distortion, but the richness that comes with the accurate reproduction of the full
harmonic envelope of each instrument and singer.
I found it difficult to compare the sounds of two line
stages designed to have no sound of their own. Both were soundstaging champions, with the
Belles VT-01 possibly generating a tad more three-dimensional soundfield. I think the ARC
LS26 reproduced the leading edge of transients infinitesimally faster, but it was a very
close call. In that respect, the combination of the ARC LS26 and SA-30 sometimes produced
transient leading edges that were downright scary. At times I thought the VT-01 produced
portraits of instruments of very slightly greater holistic accuracy, but this impression
was on the threshold of perception. In short, both line stages were staggeringly good,
quiet as a tomb, and utterly unfussy to set up and use. I have a nagging suspicion that

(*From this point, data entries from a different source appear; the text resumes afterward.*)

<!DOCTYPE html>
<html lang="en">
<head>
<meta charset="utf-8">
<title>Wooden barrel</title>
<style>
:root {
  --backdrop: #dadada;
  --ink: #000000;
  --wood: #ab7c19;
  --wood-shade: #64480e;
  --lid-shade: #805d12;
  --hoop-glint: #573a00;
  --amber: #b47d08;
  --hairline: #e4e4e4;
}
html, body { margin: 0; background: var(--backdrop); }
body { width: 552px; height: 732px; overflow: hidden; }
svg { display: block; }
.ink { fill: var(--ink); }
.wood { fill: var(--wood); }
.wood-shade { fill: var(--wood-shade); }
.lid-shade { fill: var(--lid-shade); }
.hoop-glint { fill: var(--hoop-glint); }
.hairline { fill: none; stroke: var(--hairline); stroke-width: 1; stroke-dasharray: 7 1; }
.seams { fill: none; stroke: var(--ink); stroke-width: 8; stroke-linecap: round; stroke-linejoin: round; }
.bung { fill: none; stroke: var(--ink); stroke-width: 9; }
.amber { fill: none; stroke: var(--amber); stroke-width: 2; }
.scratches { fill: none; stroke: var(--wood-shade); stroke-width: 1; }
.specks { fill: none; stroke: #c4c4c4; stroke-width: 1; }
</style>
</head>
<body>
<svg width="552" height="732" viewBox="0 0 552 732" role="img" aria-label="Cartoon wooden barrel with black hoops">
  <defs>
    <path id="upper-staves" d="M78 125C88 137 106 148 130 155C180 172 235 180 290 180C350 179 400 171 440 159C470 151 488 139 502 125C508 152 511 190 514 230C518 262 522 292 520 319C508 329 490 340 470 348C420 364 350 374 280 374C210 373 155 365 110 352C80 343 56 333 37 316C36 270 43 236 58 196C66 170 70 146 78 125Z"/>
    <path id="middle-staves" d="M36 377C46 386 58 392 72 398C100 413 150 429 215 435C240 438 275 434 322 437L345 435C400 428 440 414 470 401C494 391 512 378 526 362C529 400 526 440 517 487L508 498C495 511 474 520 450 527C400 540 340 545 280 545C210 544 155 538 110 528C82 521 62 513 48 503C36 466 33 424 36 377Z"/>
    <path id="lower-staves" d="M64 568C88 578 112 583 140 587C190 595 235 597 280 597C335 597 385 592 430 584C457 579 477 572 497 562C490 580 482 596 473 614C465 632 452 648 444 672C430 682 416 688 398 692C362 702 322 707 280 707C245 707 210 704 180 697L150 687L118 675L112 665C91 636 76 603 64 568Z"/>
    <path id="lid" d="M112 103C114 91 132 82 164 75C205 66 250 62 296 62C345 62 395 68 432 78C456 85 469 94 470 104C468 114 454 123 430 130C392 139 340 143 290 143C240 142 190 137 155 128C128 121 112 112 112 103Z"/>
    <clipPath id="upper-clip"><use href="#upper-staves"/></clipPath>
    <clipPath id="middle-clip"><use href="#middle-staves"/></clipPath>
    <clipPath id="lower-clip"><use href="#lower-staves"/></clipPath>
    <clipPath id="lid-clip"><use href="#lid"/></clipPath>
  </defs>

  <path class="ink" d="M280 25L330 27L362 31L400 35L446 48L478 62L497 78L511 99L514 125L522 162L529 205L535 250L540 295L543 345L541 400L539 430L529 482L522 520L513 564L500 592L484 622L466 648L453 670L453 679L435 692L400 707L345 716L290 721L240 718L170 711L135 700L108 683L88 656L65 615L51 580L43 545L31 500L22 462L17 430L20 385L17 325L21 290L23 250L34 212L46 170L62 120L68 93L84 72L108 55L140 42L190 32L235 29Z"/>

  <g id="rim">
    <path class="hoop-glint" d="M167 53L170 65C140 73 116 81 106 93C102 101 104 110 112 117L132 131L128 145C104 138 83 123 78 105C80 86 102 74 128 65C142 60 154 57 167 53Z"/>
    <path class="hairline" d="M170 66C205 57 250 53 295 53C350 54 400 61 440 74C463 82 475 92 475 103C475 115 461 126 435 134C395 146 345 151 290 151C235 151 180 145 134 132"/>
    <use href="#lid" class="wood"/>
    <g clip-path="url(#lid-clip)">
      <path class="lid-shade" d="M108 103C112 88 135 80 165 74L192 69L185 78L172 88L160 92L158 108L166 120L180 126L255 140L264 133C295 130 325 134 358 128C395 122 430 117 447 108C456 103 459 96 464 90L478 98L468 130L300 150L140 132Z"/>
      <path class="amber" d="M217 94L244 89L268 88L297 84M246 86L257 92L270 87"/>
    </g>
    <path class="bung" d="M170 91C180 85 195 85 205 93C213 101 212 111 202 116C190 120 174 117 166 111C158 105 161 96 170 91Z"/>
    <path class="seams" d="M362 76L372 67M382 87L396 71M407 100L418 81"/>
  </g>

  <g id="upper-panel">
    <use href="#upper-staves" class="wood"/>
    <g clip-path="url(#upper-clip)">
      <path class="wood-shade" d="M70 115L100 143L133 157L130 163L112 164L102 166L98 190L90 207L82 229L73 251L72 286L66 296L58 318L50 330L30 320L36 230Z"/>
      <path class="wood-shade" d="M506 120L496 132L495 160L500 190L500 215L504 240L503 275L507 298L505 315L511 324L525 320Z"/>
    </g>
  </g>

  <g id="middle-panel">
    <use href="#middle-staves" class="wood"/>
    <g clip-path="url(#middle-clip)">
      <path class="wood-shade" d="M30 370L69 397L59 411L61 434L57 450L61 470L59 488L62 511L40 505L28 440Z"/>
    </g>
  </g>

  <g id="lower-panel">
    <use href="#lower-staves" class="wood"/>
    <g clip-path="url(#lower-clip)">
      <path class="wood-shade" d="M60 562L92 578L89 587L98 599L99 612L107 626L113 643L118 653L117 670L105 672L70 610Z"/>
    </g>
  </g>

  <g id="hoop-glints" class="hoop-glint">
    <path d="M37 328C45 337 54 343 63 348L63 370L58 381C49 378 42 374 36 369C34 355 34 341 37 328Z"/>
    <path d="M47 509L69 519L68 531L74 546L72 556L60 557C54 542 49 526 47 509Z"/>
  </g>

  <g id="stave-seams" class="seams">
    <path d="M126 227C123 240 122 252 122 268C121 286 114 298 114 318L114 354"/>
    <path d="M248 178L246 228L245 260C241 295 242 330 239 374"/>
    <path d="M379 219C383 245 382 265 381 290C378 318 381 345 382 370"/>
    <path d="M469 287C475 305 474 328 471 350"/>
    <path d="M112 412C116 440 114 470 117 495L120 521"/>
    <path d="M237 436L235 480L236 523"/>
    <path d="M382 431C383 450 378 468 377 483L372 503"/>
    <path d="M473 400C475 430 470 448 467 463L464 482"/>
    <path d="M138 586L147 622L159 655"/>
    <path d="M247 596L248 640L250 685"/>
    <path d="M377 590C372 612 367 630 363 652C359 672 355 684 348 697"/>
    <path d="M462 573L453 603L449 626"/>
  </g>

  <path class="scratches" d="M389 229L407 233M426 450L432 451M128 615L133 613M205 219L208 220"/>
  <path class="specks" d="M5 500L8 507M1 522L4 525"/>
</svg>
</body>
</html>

most of my observations are as much about the power amplifiers as about the line stages
As a reviewer, Id be reluctant to forgo the Audio
Research LS26s full set of features; as a listener, unless I needed to use balanced
sources and amplifiers, I would definitely opt for the Belles VT-01 and save $1300.
The Belles VT-01 line preamplifier is something of a
bargain at $4695. Although its not the last word in flexibility, its sound
essentially matched, and in several important ways surpassed, that of my $5995 Audio
Research LS26. Nor is the VT-01 a one-trick pony; while it proved a superb companion for
Belles own SA-30 power amp, I was elated to discover that it also enabled an
amplifier of a completely different topology -- a single-ended-triode model -- to sound
better than I had previously heard it.
The Belles VT-01 sounds spectacular, looks gorgeous, is
easy to operate, and, considering its performance, is reasonably priced. In fact, I
havent heard anything in its price range that sounds remotely as good. While David
Belles SA-30 amplifier is also a superb performer, I think his VT-01 is even better
-- much better. Its one of the best line stages Ive heard at any price, which
makes it an easy Reviewers Choice. If youre shopping for a line stage at or
near this price and dont need balanced inputs and outputs, I urge you to put the
Belles VT-01 on a very short list of products to audition.
. . . Vade Forrester
|Belles Statement VT-01 Preamplifier
Price: $4695 USD.
Warranty: Five years parts and labor; 90 days on tubes.
Power Modules, Inc.
479 East Street
Pittsford, NY 14534
Phone: (585) 586-0740
Fax: (585) 586-4203